→ Problem details: Answer with the exact lines of the following material from the one containing "293C122 340 140" through the one containing "138C200 198 217", both end lines included.

→ Extracted entries:

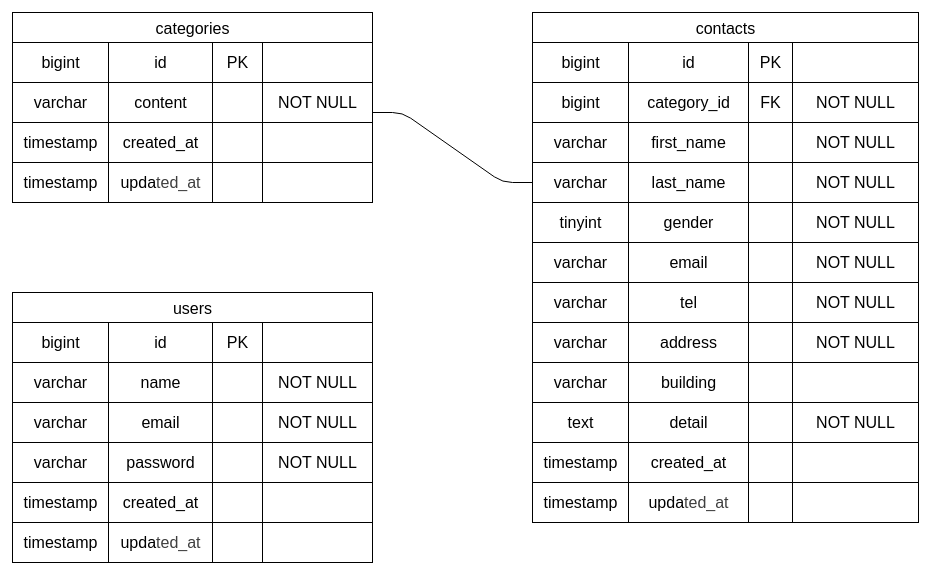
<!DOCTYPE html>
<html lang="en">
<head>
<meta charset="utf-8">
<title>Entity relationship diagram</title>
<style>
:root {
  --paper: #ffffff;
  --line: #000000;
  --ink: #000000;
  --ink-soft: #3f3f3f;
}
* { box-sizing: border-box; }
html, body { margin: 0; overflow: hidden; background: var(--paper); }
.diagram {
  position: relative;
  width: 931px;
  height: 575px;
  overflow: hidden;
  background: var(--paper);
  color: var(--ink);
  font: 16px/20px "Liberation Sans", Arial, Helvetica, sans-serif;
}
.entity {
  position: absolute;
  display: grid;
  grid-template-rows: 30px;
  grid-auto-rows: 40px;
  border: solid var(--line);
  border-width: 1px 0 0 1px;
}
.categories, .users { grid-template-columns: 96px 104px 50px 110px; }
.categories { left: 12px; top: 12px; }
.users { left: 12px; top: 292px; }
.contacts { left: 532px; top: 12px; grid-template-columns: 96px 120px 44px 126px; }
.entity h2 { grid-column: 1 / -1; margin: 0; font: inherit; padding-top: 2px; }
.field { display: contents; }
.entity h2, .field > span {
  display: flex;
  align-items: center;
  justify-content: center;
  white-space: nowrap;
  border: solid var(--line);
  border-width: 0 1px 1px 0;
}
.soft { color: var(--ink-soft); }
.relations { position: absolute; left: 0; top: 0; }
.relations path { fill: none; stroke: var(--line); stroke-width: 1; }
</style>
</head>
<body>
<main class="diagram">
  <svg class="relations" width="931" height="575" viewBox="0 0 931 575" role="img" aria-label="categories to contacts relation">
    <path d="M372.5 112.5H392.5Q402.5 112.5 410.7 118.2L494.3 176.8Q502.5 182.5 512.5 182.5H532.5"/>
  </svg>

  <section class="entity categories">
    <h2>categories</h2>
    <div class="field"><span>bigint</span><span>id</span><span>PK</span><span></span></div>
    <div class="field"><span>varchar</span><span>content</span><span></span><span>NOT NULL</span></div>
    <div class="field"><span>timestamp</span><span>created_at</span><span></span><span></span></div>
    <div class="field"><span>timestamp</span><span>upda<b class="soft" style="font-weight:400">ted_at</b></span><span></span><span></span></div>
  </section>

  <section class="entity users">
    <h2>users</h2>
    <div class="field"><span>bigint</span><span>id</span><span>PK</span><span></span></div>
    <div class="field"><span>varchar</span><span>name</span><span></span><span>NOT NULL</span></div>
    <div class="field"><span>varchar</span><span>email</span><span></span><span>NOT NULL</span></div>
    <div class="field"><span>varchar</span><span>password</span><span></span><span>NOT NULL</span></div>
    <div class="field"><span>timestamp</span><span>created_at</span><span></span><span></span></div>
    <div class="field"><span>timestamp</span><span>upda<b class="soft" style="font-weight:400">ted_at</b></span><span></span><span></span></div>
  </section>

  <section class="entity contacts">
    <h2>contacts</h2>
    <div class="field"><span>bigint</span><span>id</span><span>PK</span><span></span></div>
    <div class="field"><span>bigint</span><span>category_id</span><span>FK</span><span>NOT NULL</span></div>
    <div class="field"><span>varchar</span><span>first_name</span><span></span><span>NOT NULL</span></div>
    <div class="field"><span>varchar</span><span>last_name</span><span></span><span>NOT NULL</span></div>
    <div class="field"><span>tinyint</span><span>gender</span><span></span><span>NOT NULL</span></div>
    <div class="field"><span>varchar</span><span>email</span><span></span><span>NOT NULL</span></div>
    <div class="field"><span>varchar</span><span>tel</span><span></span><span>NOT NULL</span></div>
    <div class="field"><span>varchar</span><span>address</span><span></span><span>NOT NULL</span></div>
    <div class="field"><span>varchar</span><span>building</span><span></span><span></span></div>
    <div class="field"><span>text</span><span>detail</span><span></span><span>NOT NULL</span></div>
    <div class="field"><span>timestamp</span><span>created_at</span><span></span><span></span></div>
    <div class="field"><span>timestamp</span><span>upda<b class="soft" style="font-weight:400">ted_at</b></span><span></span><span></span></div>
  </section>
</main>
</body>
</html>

---

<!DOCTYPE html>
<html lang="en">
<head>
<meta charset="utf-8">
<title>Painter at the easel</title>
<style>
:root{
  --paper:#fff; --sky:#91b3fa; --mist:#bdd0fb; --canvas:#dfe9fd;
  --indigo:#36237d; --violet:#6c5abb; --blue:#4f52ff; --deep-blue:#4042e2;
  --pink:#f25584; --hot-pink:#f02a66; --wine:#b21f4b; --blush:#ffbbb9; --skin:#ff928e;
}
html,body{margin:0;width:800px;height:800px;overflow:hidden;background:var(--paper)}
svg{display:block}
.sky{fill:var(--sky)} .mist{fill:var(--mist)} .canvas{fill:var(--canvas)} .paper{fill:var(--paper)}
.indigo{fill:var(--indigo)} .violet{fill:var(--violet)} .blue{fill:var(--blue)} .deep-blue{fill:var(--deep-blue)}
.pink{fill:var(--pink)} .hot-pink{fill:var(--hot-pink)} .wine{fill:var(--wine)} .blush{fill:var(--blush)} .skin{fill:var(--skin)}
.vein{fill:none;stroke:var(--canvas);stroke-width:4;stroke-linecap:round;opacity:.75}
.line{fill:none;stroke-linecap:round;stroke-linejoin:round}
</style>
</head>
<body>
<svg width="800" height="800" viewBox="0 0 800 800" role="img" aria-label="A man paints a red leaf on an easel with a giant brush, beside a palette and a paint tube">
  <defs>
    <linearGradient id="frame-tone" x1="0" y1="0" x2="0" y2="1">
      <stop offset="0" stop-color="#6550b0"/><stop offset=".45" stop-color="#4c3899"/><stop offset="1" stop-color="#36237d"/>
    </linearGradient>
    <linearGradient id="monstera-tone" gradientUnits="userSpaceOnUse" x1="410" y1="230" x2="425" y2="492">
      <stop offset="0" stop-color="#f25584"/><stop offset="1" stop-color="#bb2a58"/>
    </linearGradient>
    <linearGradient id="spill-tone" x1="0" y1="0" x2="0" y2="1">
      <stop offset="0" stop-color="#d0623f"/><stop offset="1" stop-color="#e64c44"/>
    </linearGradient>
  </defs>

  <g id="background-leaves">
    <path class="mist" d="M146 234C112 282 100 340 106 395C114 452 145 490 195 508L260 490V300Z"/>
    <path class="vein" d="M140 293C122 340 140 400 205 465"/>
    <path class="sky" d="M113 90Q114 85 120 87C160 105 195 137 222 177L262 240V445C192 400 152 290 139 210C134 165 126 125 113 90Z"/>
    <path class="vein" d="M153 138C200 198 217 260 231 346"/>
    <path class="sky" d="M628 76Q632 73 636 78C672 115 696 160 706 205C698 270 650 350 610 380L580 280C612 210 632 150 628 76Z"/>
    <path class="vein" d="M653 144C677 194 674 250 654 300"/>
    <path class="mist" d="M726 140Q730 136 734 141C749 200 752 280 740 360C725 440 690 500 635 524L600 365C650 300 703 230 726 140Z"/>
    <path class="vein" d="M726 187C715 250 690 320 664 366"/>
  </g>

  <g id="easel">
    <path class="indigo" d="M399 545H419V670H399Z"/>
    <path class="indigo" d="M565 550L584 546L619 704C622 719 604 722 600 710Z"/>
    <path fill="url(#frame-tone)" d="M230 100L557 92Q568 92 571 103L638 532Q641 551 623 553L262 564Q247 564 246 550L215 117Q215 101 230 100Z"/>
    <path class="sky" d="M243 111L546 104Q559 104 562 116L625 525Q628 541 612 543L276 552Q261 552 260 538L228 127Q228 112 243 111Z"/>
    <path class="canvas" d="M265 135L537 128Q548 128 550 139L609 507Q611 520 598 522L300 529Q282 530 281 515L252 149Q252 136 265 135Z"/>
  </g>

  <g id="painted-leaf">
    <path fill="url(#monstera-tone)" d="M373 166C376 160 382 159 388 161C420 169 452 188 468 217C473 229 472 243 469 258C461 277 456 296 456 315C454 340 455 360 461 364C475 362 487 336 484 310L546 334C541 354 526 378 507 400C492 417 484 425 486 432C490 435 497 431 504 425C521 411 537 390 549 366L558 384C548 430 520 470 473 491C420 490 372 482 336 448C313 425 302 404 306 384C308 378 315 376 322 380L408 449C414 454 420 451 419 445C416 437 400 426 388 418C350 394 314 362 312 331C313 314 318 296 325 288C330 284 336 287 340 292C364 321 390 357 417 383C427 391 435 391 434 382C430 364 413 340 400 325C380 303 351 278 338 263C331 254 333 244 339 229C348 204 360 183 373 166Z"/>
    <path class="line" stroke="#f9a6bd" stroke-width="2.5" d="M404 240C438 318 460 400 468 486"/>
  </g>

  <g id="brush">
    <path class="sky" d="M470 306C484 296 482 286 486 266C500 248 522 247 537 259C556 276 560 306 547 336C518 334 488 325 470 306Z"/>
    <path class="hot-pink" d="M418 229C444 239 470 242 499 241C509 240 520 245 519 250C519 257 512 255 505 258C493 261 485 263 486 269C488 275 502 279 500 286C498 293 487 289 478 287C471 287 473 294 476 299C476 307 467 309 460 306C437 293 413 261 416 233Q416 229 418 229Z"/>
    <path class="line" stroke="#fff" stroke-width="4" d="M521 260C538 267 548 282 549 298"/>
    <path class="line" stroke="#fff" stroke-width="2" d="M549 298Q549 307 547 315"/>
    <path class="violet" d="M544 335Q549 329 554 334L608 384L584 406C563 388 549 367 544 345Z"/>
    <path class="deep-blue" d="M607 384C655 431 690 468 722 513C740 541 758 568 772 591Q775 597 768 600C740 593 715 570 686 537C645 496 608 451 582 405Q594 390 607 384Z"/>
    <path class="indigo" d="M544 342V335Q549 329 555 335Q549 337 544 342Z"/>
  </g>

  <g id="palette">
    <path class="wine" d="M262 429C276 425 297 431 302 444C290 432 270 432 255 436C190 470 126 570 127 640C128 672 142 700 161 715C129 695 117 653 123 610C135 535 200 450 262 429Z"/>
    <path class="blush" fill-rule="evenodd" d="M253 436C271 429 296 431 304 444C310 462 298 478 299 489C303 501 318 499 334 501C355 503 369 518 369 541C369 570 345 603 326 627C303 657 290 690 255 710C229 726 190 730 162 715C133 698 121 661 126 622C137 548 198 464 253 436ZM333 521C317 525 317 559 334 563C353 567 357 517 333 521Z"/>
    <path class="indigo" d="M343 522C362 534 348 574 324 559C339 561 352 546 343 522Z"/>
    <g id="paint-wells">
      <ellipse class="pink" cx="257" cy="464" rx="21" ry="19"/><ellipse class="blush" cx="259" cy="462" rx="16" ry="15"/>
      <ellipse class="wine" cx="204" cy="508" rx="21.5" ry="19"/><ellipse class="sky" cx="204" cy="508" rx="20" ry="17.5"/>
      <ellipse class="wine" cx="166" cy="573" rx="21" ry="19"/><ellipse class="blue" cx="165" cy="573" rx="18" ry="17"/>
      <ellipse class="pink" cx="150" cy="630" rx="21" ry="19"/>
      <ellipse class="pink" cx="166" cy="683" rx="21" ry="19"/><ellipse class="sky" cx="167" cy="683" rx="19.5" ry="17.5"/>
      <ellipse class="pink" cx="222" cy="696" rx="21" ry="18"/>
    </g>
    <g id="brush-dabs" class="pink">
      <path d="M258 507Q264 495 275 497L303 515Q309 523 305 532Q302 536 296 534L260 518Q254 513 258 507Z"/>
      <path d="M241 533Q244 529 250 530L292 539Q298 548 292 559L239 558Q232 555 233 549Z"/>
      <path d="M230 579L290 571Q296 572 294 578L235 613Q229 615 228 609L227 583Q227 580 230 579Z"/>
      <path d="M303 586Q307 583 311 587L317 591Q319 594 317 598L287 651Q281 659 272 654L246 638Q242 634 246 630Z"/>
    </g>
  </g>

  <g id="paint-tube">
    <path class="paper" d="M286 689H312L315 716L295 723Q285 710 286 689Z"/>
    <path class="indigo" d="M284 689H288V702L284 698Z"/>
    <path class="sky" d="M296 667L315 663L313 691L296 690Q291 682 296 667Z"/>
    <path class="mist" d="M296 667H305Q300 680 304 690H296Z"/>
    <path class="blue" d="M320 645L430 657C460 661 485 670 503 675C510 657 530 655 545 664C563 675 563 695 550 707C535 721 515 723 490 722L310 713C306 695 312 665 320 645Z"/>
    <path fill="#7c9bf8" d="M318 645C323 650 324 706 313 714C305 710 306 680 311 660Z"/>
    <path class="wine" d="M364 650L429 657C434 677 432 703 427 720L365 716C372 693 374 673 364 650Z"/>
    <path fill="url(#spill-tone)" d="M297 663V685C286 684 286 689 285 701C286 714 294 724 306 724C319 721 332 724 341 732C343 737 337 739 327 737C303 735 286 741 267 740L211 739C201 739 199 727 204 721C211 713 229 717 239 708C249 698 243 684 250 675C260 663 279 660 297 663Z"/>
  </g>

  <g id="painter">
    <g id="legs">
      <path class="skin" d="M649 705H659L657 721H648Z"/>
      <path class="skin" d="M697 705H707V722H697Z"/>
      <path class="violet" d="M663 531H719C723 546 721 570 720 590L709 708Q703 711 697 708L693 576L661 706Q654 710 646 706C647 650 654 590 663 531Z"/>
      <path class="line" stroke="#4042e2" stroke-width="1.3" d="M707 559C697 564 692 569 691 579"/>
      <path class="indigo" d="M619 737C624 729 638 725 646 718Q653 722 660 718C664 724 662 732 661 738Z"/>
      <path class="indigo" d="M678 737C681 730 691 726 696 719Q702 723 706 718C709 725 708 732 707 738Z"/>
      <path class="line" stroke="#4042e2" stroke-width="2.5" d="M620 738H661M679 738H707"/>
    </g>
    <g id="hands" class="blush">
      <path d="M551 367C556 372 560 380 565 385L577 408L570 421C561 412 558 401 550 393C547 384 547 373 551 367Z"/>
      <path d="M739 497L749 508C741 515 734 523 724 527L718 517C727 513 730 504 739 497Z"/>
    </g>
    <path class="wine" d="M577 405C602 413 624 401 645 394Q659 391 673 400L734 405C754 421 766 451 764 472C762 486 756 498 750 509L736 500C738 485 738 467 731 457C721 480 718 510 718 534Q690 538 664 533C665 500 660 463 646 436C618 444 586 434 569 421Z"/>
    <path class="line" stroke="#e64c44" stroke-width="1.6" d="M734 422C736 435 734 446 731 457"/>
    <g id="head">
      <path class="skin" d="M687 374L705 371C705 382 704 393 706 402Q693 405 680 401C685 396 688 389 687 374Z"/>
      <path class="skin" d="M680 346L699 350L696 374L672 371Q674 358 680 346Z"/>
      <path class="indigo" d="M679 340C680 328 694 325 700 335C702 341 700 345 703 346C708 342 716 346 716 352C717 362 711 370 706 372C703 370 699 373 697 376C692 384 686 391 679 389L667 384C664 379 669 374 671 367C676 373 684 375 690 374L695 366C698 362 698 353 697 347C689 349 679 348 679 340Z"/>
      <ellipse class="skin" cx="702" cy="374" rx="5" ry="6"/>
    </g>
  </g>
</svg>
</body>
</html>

→ Expected answer:
    <path class="vein" d="M140 293C122 340 140 400 205 465"/>
    <path class="sky" d="M113 90Q114 85 120 87C160 105 195 137 222 177L262 240V445C192 400 152 290 139 210C134 165 126 125 113 90Z"/>
    <path class="vein" d="M153 138C200 198 217 260 231 346"/>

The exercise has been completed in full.